Most of the arguments are instigated by Violet (not surprisingly) but it’s not as if the rest of the family are angels; The Westin family is a hurricane, with Violet as the eye. She criticizes, picks and provokes, and her bigotry doesn’t help the situation either. When she isn’t outright scathing she’s sad and pathetic. At the same time, she comes off incredibly confident. Not worried about what other people say or think about her she simply says what’s on her mind and always has a comeback to an insult lobbed at her. Streep gives yet another masterful performance and even if some of the time you detest Violet, you can’t keep your eyes off her.
Although, it should be said that Roberts comes awfully close to equaling her. She’s also tough and confident, never afraid to say what she thinks about Violet or anyone else. Out of all three of the daughters she resembles her mother the most (Ivy is shy and not as confrontational, while Karen is a bit of a ditz), not just by holding her ground with Violet but also by instigating some of the arguments and causing drama herself. The rest of the actors all do their part in the support department but “August Osage County” belongs to Roberts and Streep, both delivering Oscar worthy performances.
I realize that the constant arguing may get to be too repetitive and exhausting for some, and others may find the movie to be too sad but there’s also a raw, emotional honesty being shown on screen. The Weston family may be mean but also—most of the time-- they’re honest with each other, nothing is sugar coated, no feeling is kept internalized for long. They argue and argue because that’s the only way they know how to communicate with one another. That’s how they’ve probably done in the past and that’s how they’ll do it in the future. It’s hopeless to think that this family travesty will bring them together in a warm embracing family hug.

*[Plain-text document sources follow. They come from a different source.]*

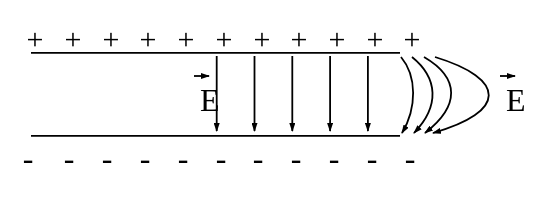
<!DOCTYPE html>
<html lang="en">
<head>
<meta charset="utf-8">
<title>Electric field of a parallel plate capacitor</title>
<style>
:root { --ink: #000; --paper: #fff; }
html, body { margin: 0; background: var(--paper); overflow: hidden; }
.field-diagram { display: block; width: 549px; height: 199px; color: var(--ink); }
.plates, .field-lines, .fringe-lines, .vector-mark { fill: none; stroke: currentColor; stroke-width: 1.8; }
.arrowhead { fill: currentColor; }
text { font-family: "Liberation Serif", "Noto Serif", serif; fill: currentColor; }
.charges { font-size: 32px; text-anchor: middle; }
.positive { font-size: 30px; }
.vector-name { font-size: 32px; }
</style>
</head>
<body>
<svg class="field-diagram" viewBox="0 0 549 199" role="img" aria-label="Field lines between two charged plates, curving outward at the right edge">
  <defs>
    <marker id="arrow" markerUnits="userSpaceOnUse" markerWidth="9" markerHeight="6" refX="8" refY="3" orient="auto">
      <path class="arrowhead" d="M0 0L9 3L0 6Z"/>
    </marker>
    <path id="field-line" d="M0 56V131" marker-end="url(#arrow)"/>
    <path id="vector-arrow" d="M0 76H15" marker-end="url(#arrow)"/>
  </defs>

  <text class="charges positive" y="49" x="35 73 111 148 186 224 262 299 337 375 412">+++++++++++</text>
  <g class="plates">
    <line x1="31" y1="52.8" x2="400" y2="52.8"/>
    <line x1="31" y1="135.8" x2="400" y2="135.8"/>
  </g>
  <text class="charges negative" y="169" x="28 69 107 145 183 221 258 296 334 372 410">-----------</text>

  <g class="field-lines">
    <use href="#field-line" x="216.7"/>
    <use href="#field-line" x="254.5"/>
    <use href="#field-line" x="292.3"/>
    <use href="#field-line" x="330.1"/>
    <use href="#field-line" x="367.9"/>
  </g>
  <g class="fringe-lines">
    <path d="M401 57C417 76 417 108 402 133" marker-end="url(#arrow)"/>
    <path d="M412 57C438 78 440 106 414 133" marker-end="url(#arrow)"/>
    <path d="M424 57C460 78 460 106 425 133" marker-end="url(#arrow)"/>
    <path d="M435 57C507 79 507 112 433 133" marker-end="url(#arrow)"/>
  </g>

  <g class="vector-mark">
    <use href="#vector-arrow" x="194"/>
    <use href="#vector-arrow" x="500"/>
  </g>
  <text class="vector-name" x="200" y="111">E</text>
  <text class="vector-name" x="506" y="111">E</text>
</svg>
</body>
</html>
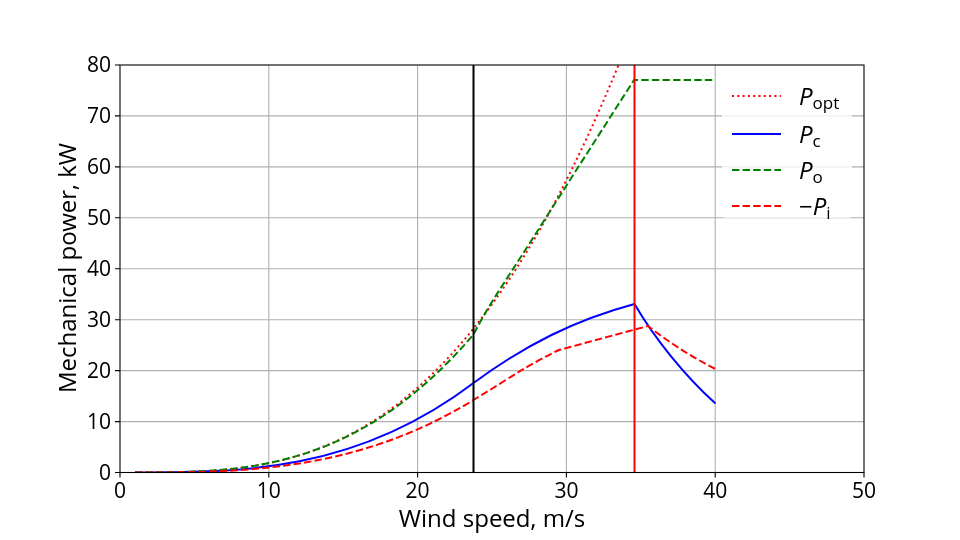
<!DOCTYPE html>
<html lang="en">
<head>
<meta charset="utf-8">
<title>Mechanical power against wind speed</title>
<style>
:root {
  --paper: #ffffff;
  --ink: #000000;
  --grid: #b0b0b0;
  --optimal: #ff0000;
  --combined: #0000ff;
  --outer: #008000;
  --inner: #ff0000;
}
* { box-sizing: border-box; margin: 0; padding: 0; }
html, body { width: 960px; height: 540px; overflow: hidden; background: var(--paper); }
.chart {
  position: relative;
  width: 960px;
  height: 540px;
  overflow: hidden;
  color: var(--ink);
  font-family: "Open Sans", "Noto Sans", sans-serif;
}
.plot { position: absolute; inset: 0; display: block; }
.grid-lines { stroke: var(--grid); stroke-width: 1.1; }
.ticks, .frame { stroke: var(--ink); stroke-width: 1.1; fill: none; }
.curve { fill: none; stroke-width: 2; }
.optimal { stroke: var(--optimal); stroke-dasharray: 2 3.3; }
.combined { stroke: var(--combined); }
.outer { stroke: var(--outer); stroke-dasharray: 7.4 3.2; }
.inner { stroke: var(--inner); stroke-dasharray: 7.4 3.2; }
.marker { stroke-width: 2; }
.rated { stroke: var(--ink); }
.limit { stroke: var(--optimal); }
.axis { position: absolute; display: flex; list-style: none; font-size: 21px; line-height: 1; }
.axis li { flex: 1; display: flex; align-items: center; }
.x-axis { left: 45.6px; top: 479px; width: 892.8px; height: 22px; }
.x-axis li { justify-content: center; }
.y-axis { left: 60px; top: 39.5px; width: 51px; height: 458.4px; flex-direction: column; }
.y-axis li { justify-content: flex-end; }
.title { position: absolute; font-size: 24px; line-height: 30px; text-align: center; white-space: nowrap; }
.x-title { left: 120px; top: 503px; width: 744px; }
.y-title { left: -133px; top: 253px; width: 400px; transform: rotate(-90deg); }
.legend {
  position: absolute;
  left: 722px;
  top: 72px;
  width: 130px;
  height: 146px;
  padding: 5px 0 0 10px;
  display: grid;
  grid-template-rows: 38px 37px 36px 36px;
  list-style: none;
  border-radius: 4px;
  background: rgba(255, 255, 255, 0.8);
}
.legend li { display: flex; align-items: center; gap: 18px; font-size: 24px; line-height: 30px; white-space: nowrap; }
.legend svg { flex: none; display: block; }
.legend sub { position: relative; top: 4px; font-size: 17px; line-height: 0; vertical-align: baseline; }
</style>
</head>
<body>
<main class="chart">
  <svg class="plot" width="960" height="540" viewBox="0 0 960 540" role="img" aria-label="Line chart of mechanical power in kW against wind speed in m/s">
    <defs>
      <clipPath id="plot-area"><rect x="120" y="65" width="744" height="408"/></clipPath>
    </defs>
    <path class="grid-lines" d="M268.8 65V472.5M417.6 65V472.5M566.4 65V472.5M715.2 65V472.5M120 421.6H864M120 370.6H864M120 319.7H864M120 268.8H864M120 217.8H864M120 166.9H864M120 115.9H864"/>
    <path class="ticks" d="M120 472.5v5M268.8 472.5v5M417.6 472.5v5M566.4 472.5v5M715.2 472.5v5M864 472.5v5M120 472.5h-5M120 421.6h-5M120 370.6h-5M120 319.7h-5M120 268.8h-5M120 217.8h-5M120 166.9h-5M120 115.9h-5M120 65h-5"/>
    <g clip-path="url(#plot-area)">
      <path class="curve optimal" d="M135 472.5C290 472.5 452.3 472.5 618.5 65"/>
      <path class="curve combined" d="M135 472.5C240 472.5 355.5 472.5 473.5 383C525 345 575 320 634.5 304C655 339 685 376 715.5 403.5"/>
      <path class="curve outer" d="M135 472.5C240 472.5 355.5 472.5 473.5 334.5C490 302 510 275 545 219L634 80H715.5"/>
      <path class="curve inner" d="M135 472.5C240 472.5 355.5 472.5 473.5 400L498 385Q530 364 559 350L648 326Q680 351 715.5 369"/>
      <line class="marker rated" x1="473.5" y1="65" x2="473.5" y2="472.5"/>
      <line class="marker limit" x1="634.5" y1="65" x2="634.5" y2="472.5"/>
    </g>
    <rect class="frame" x="120" y="65" width="744" height="407.5"/>
  </svg>

  <ol class="axis y-axis">
    <li>80</li><li>70</li><li>60</li><li>50</li><li>40</li><li>30</li><li>20</li><li>10</li><li>0</li>
  </ol>
  <ol class="axis x-axis">
    <li>0</li><li>10</li><li>20</li><li>30</li><li>40</li><li>50</li>
  </ol>
  <p class="title y-title">Mechanical power, kW</p>
  <p class="title x-title">Wind speed, m/s</p>

  <ul class="legend">
    <li><svg width="49" height="4" aria-hidden="true"><line class="curve optimal" x1="0" y1="2" x2="49" y2="2"/></svg><span><i>P</i><sub>opt</sub></span></li>
    <li><svg width="49" height="4" aria-hidden="true"><line class="curve combined" x1="0" y1="2" x2="49" y2="2"/></svg><span><i>P</i><sub>c</sub></span></li>
    <li><svg width="49" height="4" aria-hidden="true"><line class="curve outer" x1="0" y1="2" x2="49" y2="2"/></svg><span><i>P</i><sub>o</sub></span></li>
    <li><svg width="49" height="4" aria-hidden="true"><line class="curve inner" x1="0" y1="2" x2="49" y2="2"/></svg><span>−<i>P</i><sub>i</sub></span></li>
  </ul>
</main>
</body>
</html>
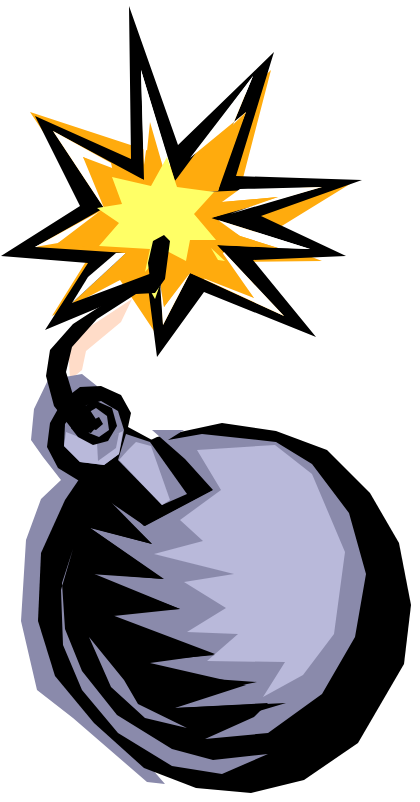
<!DOCTYPE html>
<html lang="en">
<head>
<meta charset="utf-8">
<title>Lit bomb</title>
<style>
:root {
  --paper: #ffffff;
  --ink: #000000;
  --steel: #8a8aab;
  --shine: #b9b9da;
  --flame: #ffab0d;
  --spark: #ffff66;
  --glow: #ffdcc8;
}
html, body { margin: 0; background: var(--paper); overflow: hidden; }
.bomb { display: block; width: 420px; height: 802px; }
.paper { fill: var(--paper); }
.ink { fill: var(--ink); }
.steel { fill: var(--steel); }
.shine { fill: var(--shine); }
.flame { fill: var(--flame); }
.spark { fill: var(--spark); }
.glow { fill: var(--glow); }
</style>
</head>
<body>
<svg class="bomb" viewBox="0 0 420 802" role="img" aria-label="Round cartoon bomb with a burning fuse">
  <g id="explosion">
    <polygon class="flame" points="30,112 152,152 160,175 271,70 243,178 350,184 272,232 250,233 322,261 240,262 300,325 200,285 160,340 120,280 52,316 90,255 30,252 92,205"/>
    <path class="ink" fill-rule="evenodd" d="M129 6L178 145 274 52 236 176 362 180 261 216 346 256 253 260 316 337 204 292 157 357 148 287 45 330 88 263 1 256 80 206 35 116 131 159Z
      M141 70L144 180 53 131 104 208 35 247 126 253 72 303 160 270 163 325 190 273 284 316 217 245 310 249 211 218 322 187 205 192 253 76 175 181Z"/>
    <g id="white-gaps">
      <polygon class="paper" points="141,70 171,170 165,173 150,122 144,165"/>
      <polygon class="paper" points="253,76 205,192 218,191 226,160 246,112 190,158"/>
      <polygon class="paper" points="322,187 240,189 222,202 278,197 230,214"/>
      <polygon class="paper" points="310,249 218,220 240,236 278,248"/>
      <polygon class="paper" points="284,316 224,252 220,258 254,298 209,272 204,279"/>
      <polygon class="paper" points="53,131 104,208 111,202 83,157 113,172 111,163"/>
      <polygon class="paper" points="35,247 104,209 96,221 58,243"/>
      <polygon class="paper" points="72,303 126,253 116,253 88,277"/>
      <polygon class="paper" points="163,325 160,283 164,307 186,276 190,273"/>
    </g>
    <polygon class="flame" points="150,122 165,174 175,181 246,112 218,191 205,192 222,202 278,197 211,218 240,236 278,248 217,245 254,298 190,273 164,307 160,270 116,281 88,292 126,253 58,243 104,208 83,157 144,180"/>
    <polygon class="spark" points="112,177 151,186 167,157 177,187 214,192 194,214 216,240 190,240 186,261 165,250 145,272 150,249 99,246 119,223 97,208 122,204"/>
    <polygon class="spark" points="146,283 163,276 155,299"/>
    <polygon class="spark" points="211,248 225,261 218,260"/>
  </g>

  <g id="fuse-glow">
    <polygon class="glow" points="132,299 68,341 70,380 82,370 86,351 121,322"/>
  </g>

  <g id="shadow">
    <polygon class="steel" points="48,380 82,374 97,386 80,470 75,610 118,730 165,784 147,782 73,718 37,690 21,621 26,540 41,499 61,480 43,457 31,440 34,409"/>
  </g>

  <g id="body">
    <polygon class="ink" points="157,437 222,423 276,431 327,450 370,493 399,543 411,605 404,664 358,743 304,780 251,793 196,788 144,768 94,723 55,676 38,621 41,553 65,500 84,472"/>
    <polygon class="steel" points="152,430 184,430 168,440 202,434 276,442 312,464 349,513 366,574 355,637 322,694 268,733 205,739 254,717 268,703 175,708 246,685 150,663 215,654 104,612 180,609 92,573 163,579 90,528 152,544 107,500 145,526 213,490 185,459"/>
    <polygon class="shine" points="197,450 275,445 312,474 345,552 334,634 303,675 263,697 285,662 207,661 238,634 187,632 226,608 184,582 234,574 154,554 203,541 180,520 221,490"/>
    <polygon class="steel" points="73,549 62,583 65,629 82,671 117,715 172,749 213,760 268,754 222,774 172,766 118,733 82,690 63,645 61,590"/>
    <g id="hatching">
      <polygon class="ink" points="84,478 108,499 152,544 88,527"/>
      <polygon class="ink" points="83,523 164,579 90,574"/>
      <polygon class="ink" points="78,570 180,609 104,617 75,600"/>
      <polygon class="ink" points="82,610 215,655 150,661 98,646"/>
      <polygon class="ink" points="100,648 172,676 257,682 187,696 138,691"/>
      <polygon class="ink" points="132,688 175,708 286,703 208,726 168,725"/>
      <polygon class="steel" points="89,637 124,680 138,704 187,728 145,718 111,687"/>
    </g>
  </g>

  <g id="neck">
    <polygon class="ink" points="63,400 80,387 101,386 121,395 131,413 128,427 165,447 192,491 204,482 212,490 144,526 105,488 81,482 58,468 47,447 50,423"/>
    <polygon class="steel" points="126,434 150,442 187,494 162,505 118,460"/>
    <polygon class="shine" points="136,442 151,446 170,500 162,505 119,460 127,451"/>
    <polygon class="steel" points="77,408 101,401 118,411 124,430 119,454 104,465 80,462 64,446 65,424"/>
    <polygon class="shine" points="66,432 97,444 123,431 119,454 104,465 80,462 64,446"/>
    <polygon class="steel" points="97,442 119,433 116,448 98,461"/>
    <polygon class="ink" points="74,414 94,400 112,408 117,426 108,441 93,445 78,437 71,428"/>
    <polygon class="steel" points="86,414 96,408 107,416 109,430 99,437 89,433 87,427 96,430 103,424 99,417 91,421"/>
  </g>

  <polygon id="fuse" class="ink" points="153,241 164,235 170,241 165,279 155,293 136,294 97,319 72,347 66,372 73,395 88,407 99,424 91,433 72,429 54,406 46,376 50,350 73,324 113,298 150,279 148,263"/>
</svg>
</body>
</html>
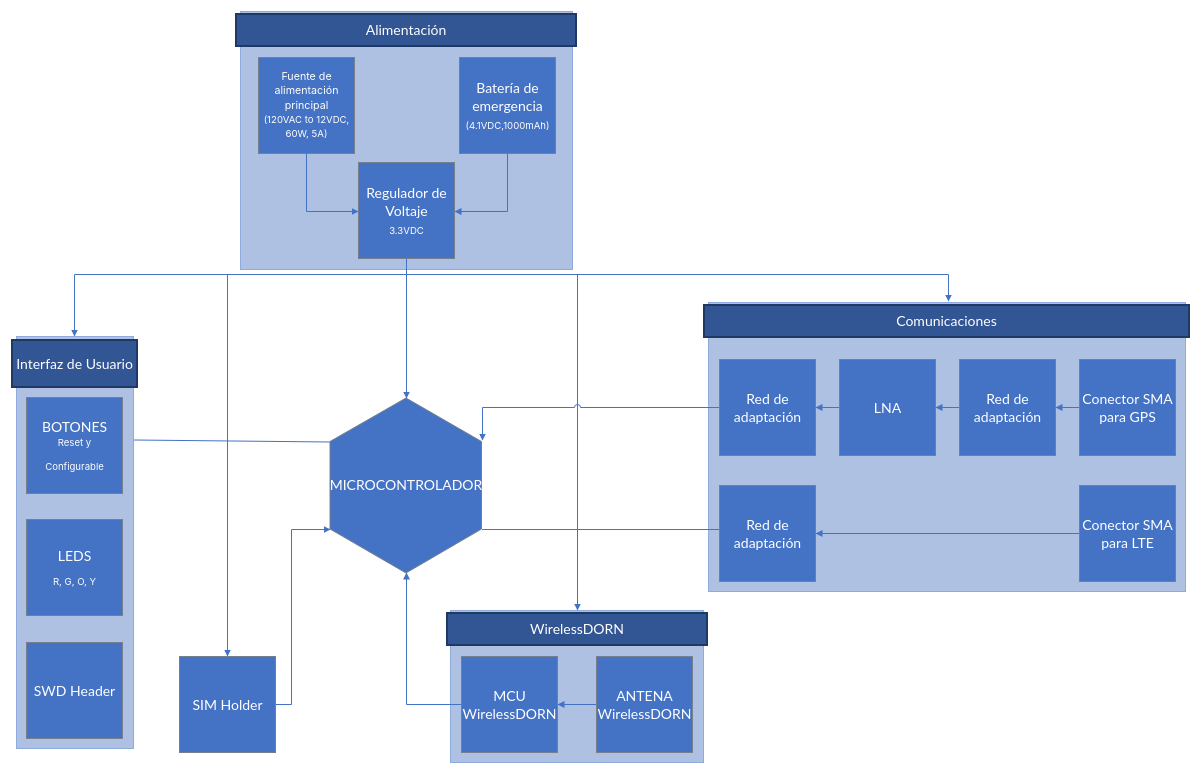
<!DOCTYPE html>
<html lang="es">
<head>
<meta charset="utf-8">
<title>Diagrama de bloques del sistema</title>
<style>
:root {
  --paper: #ffffff;
  --panel: #afc1e3;
  --panel-edge: #8faadc;
  --node: #4472c4;
  --node-edge: #777f8e;
  --header: #325594;
  --header-edge: #1f3864;
  --wire: #4472c4;
  --text: #ffffff;
}
* { box-sizing: border-box; margin: 0; padding: 0; }
html, body { width: 1200px; height: 773px; overflow: hidden; background: var(--paper); }
.diagram {
  position: relative; width: 1200px; height: 773px; overflow: hidden;
  font: 14px/18px Lato, sans-serif; color: var(--text); text-align: center;
}
.panel, .header, .node, .wires { position: absolute; }
.panel { background: var(--panel); border: 1px solid var(--panel-edge); }
.header, .node {
  display: flex; flex-direction: column; align-items: center; justify-content: center;
  white-space: nowrap; font-weight: 400;
}
.header { background: var(--header); border: 2px solid var(--header-edge); font-size: 14px; }
.node { width: 97px; height: 97px; background: var(--node); border: 1px solid var(--node-edge); }
.node small { font: 9.6px/14px Inter, sans-serif; }
.node .lead { font: 10.7px/14.5px Inter, sans-serif; }
.node .value { margin-top: 4px; }
.node .value-low { margin-top: 10px; }
.node .gap { margin-top: 10px; }
.wires { left: 0; top: 0; }
.wires .lines { fill: none; stroke: var(--wire); stroke-width: 1; }
.wires .hexagon { fill: var(--node); stroke: var(--node-edge); }
.wires .tip { fill: var(--wire); }
.core { border: 0; background: none; width: 152px; height: 176px; }

.power { left: 240px; top: 11px; width: 333px; height: 259px; }
.power-title { left: 235px; top: 13px; width: 342px; height: 34px; }
.user { left: 16px; top: 336px; width: 118px; height: 413px; }
.user-title { left: 11px; top: 339px; width: 127px; height: 49px; }
.comms { left: 708px; top: 302px; width: 478px; height: 290px; }
.comms-title { left: 703px; top: 304px; width: 487px; height: 34px; }
.radio { left: 450px; top: 610px; width: 254px; height: 153px; }
.radio-title { left: 446px; top: 612px; width: 262px; height: 34px; }

.mains { left: 258px; top: 57px; }
.battery { left: 459px; top: 57px; }
.regulator { left: 358px; top: 162px; }
.buttons { left: 26px; top: 397px; }
.leds { left: 26px; top: 519px; }
.swd { left: 26px; top: 642px; }
.sim { left: 179px; top: 656px; }
.gps-match-out { left: 719px; top: 359px; }
.lna { left: 839px; top: 359px; }
.gps-match-in { left: 959px; top: 359px; }
.gps-port { left: 1079px; top: 359px; }
.lte-match { left: 719px; top: 485px; }
.lte-port { left: 1079px; top: 485px; }
.radio-mcu { left: 461px; top: 656px; }
.radio-antenna { left: 596px; top: 656px; }
.microcontroller { left: 330px; top: 397px; }
</style>
</head>
<body>
<main class="diagram">
  <div class="panel power"></div>
  <div class="panel user"></div>
  <div class="panel comms"></div>
  <div class="panel radio"></div>

  <svg class="wires" width="1200" height="773" viewBox="0 0 1200 773" aria-hidden="true">
    <defs>
      <marker id="arrow" viewBox="0 0 7 7" refX="6.5" refY="3.5" markerWidth="7" markerHeight="7" markerUnits="userSpaceOnUse" orient="auto">
        <polygon class="tip" points="0,0 7,3.5 0,7"/>
      </marker>
    </defs>
    <g class="lines">
      <g marker-end="url(#arrow)">
        <polyline points="306.5,154 306.5,211.5 358,211.5"/>
        <polyline points="507.5,154 507.5,211.5 455,211.5"/>
        <polyline points="406.5,259 406.5,398"/>
        <polyline points="406.5,274.5 74.5,274.5 74.5,336"/>
        <polyline points="227.5,274.5 227.5,656"/>
        <polyline points="406.5,274.5 948.5,274.5 948.5,301"/>
        <polyline points="577.5,274.5 577.5,610"/>
        <path d="M719 407.5H580.5A3 3 0 0 0 574.5 407.5H482.5V440"/>
        <polyline points="839,407.5 816,407.5"/>
        <polyline points="959,407.5 936,407.5"/>
        <polyline points="1079,407.5 1056,407.5"/>
        <polyline points="1079,533.5 816,533.5"/>
        <polyline points="596,704.5 558,704.5"/>
        <polyline points="461,704.5 406.5,704.5 406.5,573"/>
        <polyline points="276,704.5 291.5,704.5 291.5,529.5 330,529.5"/>
      </g>
      <line x1="134" y1="440" x2="330" y2="442"/>
      <line x1="482" y1="529.5" x2="719" y2="529.5"/>
    </g>
    <polygon class="hexagon" points="406,398 481.5,441.5 481.5,529 406,573 330,529 330,441.5"/>
  </svg>

  <h2 class="header power-title">Alimentación</h2>
  <div class="node mains">
    <span class="lead">Fuente de<br>alimentación<br>principal</span>
    <small>(120VAC to 12VDC,<br>60W, 5A)</small>
  </div>
  <div class="node battery">Batería de<br>emergencia<small class="value">(4.1VDC,1000mAh)</small></div>
  <div class="node regulator">Regulador de<br>Voltaje<small class="value">3.3VDC</small></div>

  <h2 class="header user-title">Interfaz de Usuario</h2>
  <div class="node buttons">BOTONES<small>Reset y</small><small class="gap">Configurable</small></div>
  <div class="node leds">LEDS<small class="value-low">R, G, O, Y</small></div>
  <div class="node swd">SWD Header</div>

  <div class="node sim">SIM Holder</div>
  <div class="node core microcontroller">MICROCONTROLADOR</div>

  <h2 class="header comms-title">Comunicaciones</h2>
  <div class="node gps-match-out">Red de<br>adaptación</div>
  <div class="node lna">LNA</div>
  <div class="node gps-match-in">Red de<br>adaptación</div>
  <div class="node gps-port">Conector SMA<br>para GPS</div>
  <div class="node lte-match">Red de<br>adaptación</div>
  <div class="node lte-port">Conector SMA<br>para LTE</div>

  <h2 class="header radio-title">WirelessDORN</h2>
  <div class="node radio-mcu">MCU<br>WirelessDORN</div>
  <div class="node radio-antenna">ANTENA<br>WirelessDORN</div>
</main>
</body>
</html>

Thankfully “August Osage County” never sinks into sentimentality (which, in a movie like this is very easy), the resolution doesn’t wrap up neatly and easily, which won’t go over well with certain general audience members. Even so, the movie never loses sight of itself; it proudly and loudly embraces its aggressive, turbulent ways.